WHAT TO DO >>
From the first line to the last, restate the data exactly, leaving out the images.

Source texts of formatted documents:
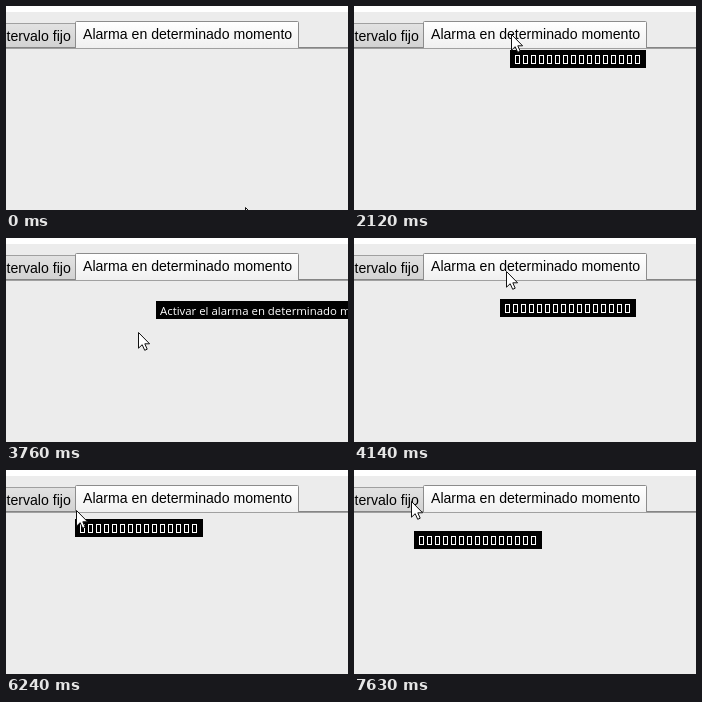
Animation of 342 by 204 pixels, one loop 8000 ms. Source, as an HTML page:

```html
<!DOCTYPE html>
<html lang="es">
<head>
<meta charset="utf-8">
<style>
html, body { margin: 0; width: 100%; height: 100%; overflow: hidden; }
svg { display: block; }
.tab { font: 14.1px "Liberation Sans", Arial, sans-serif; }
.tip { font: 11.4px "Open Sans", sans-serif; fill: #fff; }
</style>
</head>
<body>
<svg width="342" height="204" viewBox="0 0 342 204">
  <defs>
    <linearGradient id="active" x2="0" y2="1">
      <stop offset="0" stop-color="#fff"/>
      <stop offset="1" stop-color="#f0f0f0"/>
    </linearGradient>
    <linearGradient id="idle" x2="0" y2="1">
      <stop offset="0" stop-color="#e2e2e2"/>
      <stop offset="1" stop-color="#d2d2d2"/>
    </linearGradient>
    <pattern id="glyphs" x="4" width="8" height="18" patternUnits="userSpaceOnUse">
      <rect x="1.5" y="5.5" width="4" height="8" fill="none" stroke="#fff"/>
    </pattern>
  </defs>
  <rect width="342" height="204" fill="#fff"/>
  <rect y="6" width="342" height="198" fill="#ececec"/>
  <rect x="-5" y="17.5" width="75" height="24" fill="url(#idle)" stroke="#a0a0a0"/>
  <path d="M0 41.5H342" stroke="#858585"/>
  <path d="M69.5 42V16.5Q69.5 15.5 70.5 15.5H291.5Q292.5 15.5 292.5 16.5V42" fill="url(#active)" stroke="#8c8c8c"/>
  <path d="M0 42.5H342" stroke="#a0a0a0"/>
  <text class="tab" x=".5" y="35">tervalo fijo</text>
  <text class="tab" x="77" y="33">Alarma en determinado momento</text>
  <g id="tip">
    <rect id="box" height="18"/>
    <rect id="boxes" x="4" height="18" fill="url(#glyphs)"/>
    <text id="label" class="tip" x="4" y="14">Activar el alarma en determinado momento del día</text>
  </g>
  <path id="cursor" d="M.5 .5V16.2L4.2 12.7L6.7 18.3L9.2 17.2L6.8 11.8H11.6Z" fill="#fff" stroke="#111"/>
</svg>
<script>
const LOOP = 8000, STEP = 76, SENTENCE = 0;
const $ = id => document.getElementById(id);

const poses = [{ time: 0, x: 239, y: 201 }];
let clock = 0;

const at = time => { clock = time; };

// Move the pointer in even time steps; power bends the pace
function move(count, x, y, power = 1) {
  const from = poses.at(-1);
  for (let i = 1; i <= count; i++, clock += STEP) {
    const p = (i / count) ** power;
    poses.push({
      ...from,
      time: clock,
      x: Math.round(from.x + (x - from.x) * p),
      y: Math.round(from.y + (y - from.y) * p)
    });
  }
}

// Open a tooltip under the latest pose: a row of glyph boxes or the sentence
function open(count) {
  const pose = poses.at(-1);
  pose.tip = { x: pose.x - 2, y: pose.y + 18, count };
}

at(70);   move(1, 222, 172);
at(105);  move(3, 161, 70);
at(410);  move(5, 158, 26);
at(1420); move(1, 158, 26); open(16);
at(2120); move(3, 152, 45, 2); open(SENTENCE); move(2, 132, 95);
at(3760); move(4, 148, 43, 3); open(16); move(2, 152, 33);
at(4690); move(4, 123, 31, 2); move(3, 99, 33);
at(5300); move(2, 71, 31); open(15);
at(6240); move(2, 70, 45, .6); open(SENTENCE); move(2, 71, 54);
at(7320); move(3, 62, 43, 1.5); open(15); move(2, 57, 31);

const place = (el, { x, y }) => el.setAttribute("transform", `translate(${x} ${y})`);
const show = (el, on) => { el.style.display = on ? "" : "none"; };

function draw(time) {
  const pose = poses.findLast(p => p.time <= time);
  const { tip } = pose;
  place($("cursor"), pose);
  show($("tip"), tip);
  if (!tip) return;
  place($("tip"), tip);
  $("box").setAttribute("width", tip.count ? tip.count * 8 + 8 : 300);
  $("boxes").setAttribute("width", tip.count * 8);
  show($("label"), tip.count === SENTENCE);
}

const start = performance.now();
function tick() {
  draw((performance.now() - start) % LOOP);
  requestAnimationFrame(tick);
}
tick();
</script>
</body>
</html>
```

RESULT BELOW >>
Animation of 342 by 204 pixels, one loop 8000 ms. Source, as an HTML page:

```html
<!DOCTYPE html>
<html lang="es">
<head>
<meta charset="utf-8">
<style>
html, body { margin: 0; width: 100%; height: 100%; overflow: hidden; }
svg { display: block; }
.tab { font: 14.1px "Liberation Sans", Arial, sans-serif; }
.tip { font: 11.4px "Open Sans", sans-serif; fill: #fff; }
</style>
</head>
<body>
<svg width="342" height="204" viewBox="0 0 342 204">
  <defs>
    <linearGradient id="active" x2="0" y2="1">
      <stop offset="0" stop-color="#fff"/>
      <stop offset="1" stop-color="#f0f0f0"/>
    </linearGradient>
    <linearGradient id="idle" x2="0" y2="1">
      <stop offset="0" stop-color="#e2e2e2"/>
      <stop offset="1" stop-color="#d2d2d2"/>
    </linearGradient>
    <pattern id="glyphs" x="4" width="8" height="18" patternUnits="userSpaceOnUse">
      <rect x="1.5" y="5.5" width="4" height="8" fill="none" stroke="#fff"/>
    </pattern>
  </defs>
  <rect width="342" height="204" fill="#fff"/>
  <rect y="6" width="342" height="198" fill="#ececec"/>
  <rect x="-5" y="17.5" width="75" height="24" fill="url(#idle)" stroke="#a0a0a0"/>
  <path d="M0 41.5H342" stroke="#858585"/>
  <path d="M69.5 42V16.5Q69.5 15.5 70.5 15.5H291.5Q292.5 15.5 292.5 16.5V42" fill="url(#active)" stroke="#8c8c8c"/>
  <path d="M0 42.5H342" stroke="#a0a0a0"/>
  <text class="tab" x=".5" y="35">tervalo fijo</text>
  <text class="tab" x="77" y="33">Alarma en determinado momento</text>
  <g id="tip">
    <rect id="box" height="18"/>
    <rect id="boxes" x="4" height="18" fill="url(#glyphs)"/>
    <text id="label" class="tip" x="4" y="14">Activar el alarma en determinado momento del día</text>
  </g>
  <path id="cursor" d="M.5 .5V16.2L4.2 12.7L6.7 18.3L9.2 17.2L6.8 11.8H11.6Z" fill="#fff" stroke="#111"/>
</svg>
<script>
const LOOP = 8000, STEP = 76, SENTENCE = 0;
const $ = id => document.getElementById(id);

const poses = [{ time: 0, x: 239, y: 201 }];
let clock = 0;

const at = time => { clock = time; };

// Move the pointer in even time steps; power bends the pace
function move(count, x, y, power = 1) {
  const from = poses.at(-1);
  for (let i = 1; i <= count; i++, clock += STEP) {
    const p = (i / count) ** power;
    poses.push({
      ...from,
      time: clock,
      x: Math.round(from.x + (x - from.x) * p),
      y: Math.round(from.y + (y - from.y) * p)
    });
  }
}

// Open a tooltip under the latest pose: a row of glyph boxes or the sentence
function open(count) {
  const pose = poses.at(-1);
  pose.tip = { x: pose.x - 2, y: pose.y + 18, count };
}

at(70);   move(1, 222, 172);
at(105);  move(3, 161, 70);
at(410);  move(5, 158, 26);
at(1420); move(1, 158, 26); open(16);
at(2120); move(3, 152, 45, 2); open(SENTENCE); move(2, 132, 95);
at(3760); move(4, 148, 43, 3); open(16); move(2, 152, 33);
at(4690); move(4, 123, 31, 2); move(3, 99, 33);
at(5300); move(2, 71, 31); open(15);
at(6240); move(2, 70, 45, .6); open(SENTENCE); move(2, 71, 54);
at(7320); move(3, 62, 43, 1.5); open(15); move(2, 57, 31);

const place = (el, { x, y }) => el.setAttribute("transform", `translate(${x} ${y})`);
const show = (el, on) => { el.style.display = on ? "" : "none"; };

function draw(time) {
  const pose = poses.findLast(p => p.time <= time);
  const { tip } = pose;
  place($("cursor"), pose);
  show($("tip"), tip);
  if (!tip) return;
  place($("tip"), tip);
  $("box").setAttribute("width", tip.count ? tip.count * 8 + 8 : 300);
  $("boxes").setAttribute("width", tip.count * 8);
  show($("label"), tip.count === SENTENCE);
}

const start = performance.now();
function tick() {
  draw((performance.now() - start) % LOOP);
  requestAnimationFrame(tick);
}
tick();
</script>
</body>
</html>
```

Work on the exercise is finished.